* [ACTIVITY]:
I'd like an exact copy of only the lines from the start of the listing below through the line that holds "206px; padding-left: 14px;". Please keep the pictures out.

Start of INPUT RECORDS

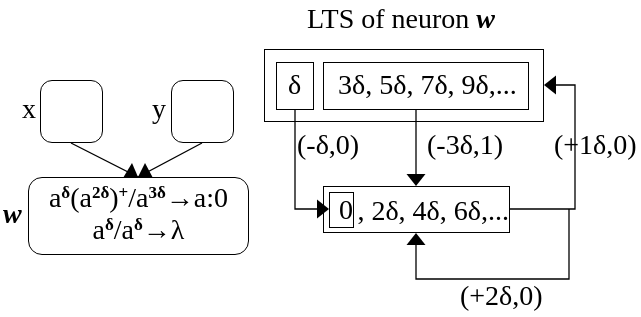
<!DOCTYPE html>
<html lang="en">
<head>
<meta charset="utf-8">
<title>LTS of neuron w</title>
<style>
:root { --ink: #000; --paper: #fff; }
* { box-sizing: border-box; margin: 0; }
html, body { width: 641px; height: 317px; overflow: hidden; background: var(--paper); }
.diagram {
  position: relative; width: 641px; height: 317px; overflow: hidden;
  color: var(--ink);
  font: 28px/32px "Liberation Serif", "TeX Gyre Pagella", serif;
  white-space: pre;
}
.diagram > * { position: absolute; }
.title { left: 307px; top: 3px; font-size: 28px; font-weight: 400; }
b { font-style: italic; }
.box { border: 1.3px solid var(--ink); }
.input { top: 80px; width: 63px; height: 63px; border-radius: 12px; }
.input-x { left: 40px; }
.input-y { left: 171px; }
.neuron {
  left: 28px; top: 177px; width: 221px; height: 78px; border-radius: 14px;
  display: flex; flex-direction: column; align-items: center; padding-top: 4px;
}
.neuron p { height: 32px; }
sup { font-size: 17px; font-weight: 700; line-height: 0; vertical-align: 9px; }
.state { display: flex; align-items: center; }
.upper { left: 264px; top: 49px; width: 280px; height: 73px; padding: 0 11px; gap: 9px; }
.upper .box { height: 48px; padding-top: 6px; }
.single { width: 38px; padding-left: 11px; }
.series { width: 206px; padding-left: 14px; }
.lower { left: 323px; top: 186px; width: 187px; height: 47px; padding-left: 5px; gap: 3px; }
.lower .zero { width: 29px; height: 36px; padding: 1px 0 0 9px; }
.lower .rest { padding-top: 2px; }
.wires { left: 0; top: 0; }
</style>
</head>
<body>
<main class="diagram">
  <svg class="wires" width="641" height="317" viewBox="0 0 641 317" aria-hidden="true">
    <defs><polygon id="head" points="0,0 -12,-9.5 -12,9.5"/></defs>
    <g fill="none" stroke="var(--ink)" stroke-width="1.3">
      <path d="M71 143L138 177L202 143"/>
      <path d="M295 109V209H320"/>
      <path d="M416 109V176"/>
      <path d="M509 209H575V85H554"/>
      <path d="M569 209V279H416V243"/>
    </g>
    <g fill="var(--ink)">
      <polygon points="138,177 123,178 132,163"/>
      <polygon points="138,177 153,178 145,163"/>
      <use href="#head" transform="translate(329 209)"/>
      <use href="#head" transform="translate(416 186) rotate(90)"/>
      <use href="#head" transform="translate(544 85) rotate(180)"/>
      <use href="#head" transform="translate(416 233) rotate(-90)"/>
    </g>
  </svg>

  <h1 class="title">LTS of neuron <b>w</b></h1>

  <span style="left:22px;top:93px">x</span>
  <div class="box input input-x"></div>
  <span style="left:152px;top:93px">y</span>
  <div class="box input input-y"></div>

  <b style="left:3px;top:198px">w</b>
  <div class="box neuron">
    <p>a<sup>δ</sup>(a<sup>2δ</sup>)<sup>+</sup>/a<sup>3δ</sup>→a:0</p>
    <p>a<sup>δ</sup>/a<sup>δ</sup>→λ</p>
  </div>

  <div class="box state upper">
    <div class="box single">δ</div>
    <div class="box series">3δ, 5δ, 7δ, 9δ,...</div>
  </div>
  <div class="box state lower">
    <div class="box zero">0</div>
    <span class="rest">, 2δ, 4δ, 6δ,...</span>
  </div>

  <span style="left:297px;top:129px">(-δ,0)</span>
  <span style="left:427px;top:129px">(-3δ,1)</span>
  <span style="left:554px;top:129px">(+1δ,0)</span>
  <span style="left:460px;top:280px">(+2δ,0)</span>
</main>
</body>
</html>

End of INPUT RECORDS

* [OUTPUT OF THE TASK]:
<!DOCTYPE html>
<html lang="en">
<head>
<meta charset="utf-8">
<title>LTS of neuron w</title>
<style>
:root { --ink: #000; --paper: #fff; }
* { box-sizing: border-box; margin: 0; }
html, body { width: 641px; height: 317px; overflow: hidden; background: var(--paper); }
.diagram {
  position: relative; width: 641px; height: 317px; overflow: hidden;
  color: var(--ink);
  font: 28px/32px "Liberation Serif", "TeX Gyre Pagella", serif;
  white-space: pre;
}
.diagram > * { position: absolute; }
.title { left: 307px; top: 3px; font-size: 28px; font-weight: 400; }
b { font-style: italic; }
.box { border: 1.3px solid var(--ink); }
.input { top: 80px; width: 63px; height: 63px; border-radius: 12px; }
.input-x { left: 40px; }
.input-y { left: 171px; }
.neuron {
  left: 28px; top: 177px; width: 221px; height: 78px; border-radius: 14px;
  display: flex; flex-direction: column; align-items: center; padding-top: 4px;
}
.neuron p { height: 32px; }
sup { font-size: 17px; font-weight: 700; line-height: 0; vertical-align: 9px; }
.state { display: flex; align-items: center; }
.upper { left: 264px; top: 49px; width: 280px; height: 73px; padding: 0 11px; gap: 9px; }
.upper .box { height: 48px; padding-top: 6px; }
.single { width: 38px; padding-left: 11px; }
.series { width: 206px; padding-left: 14px; }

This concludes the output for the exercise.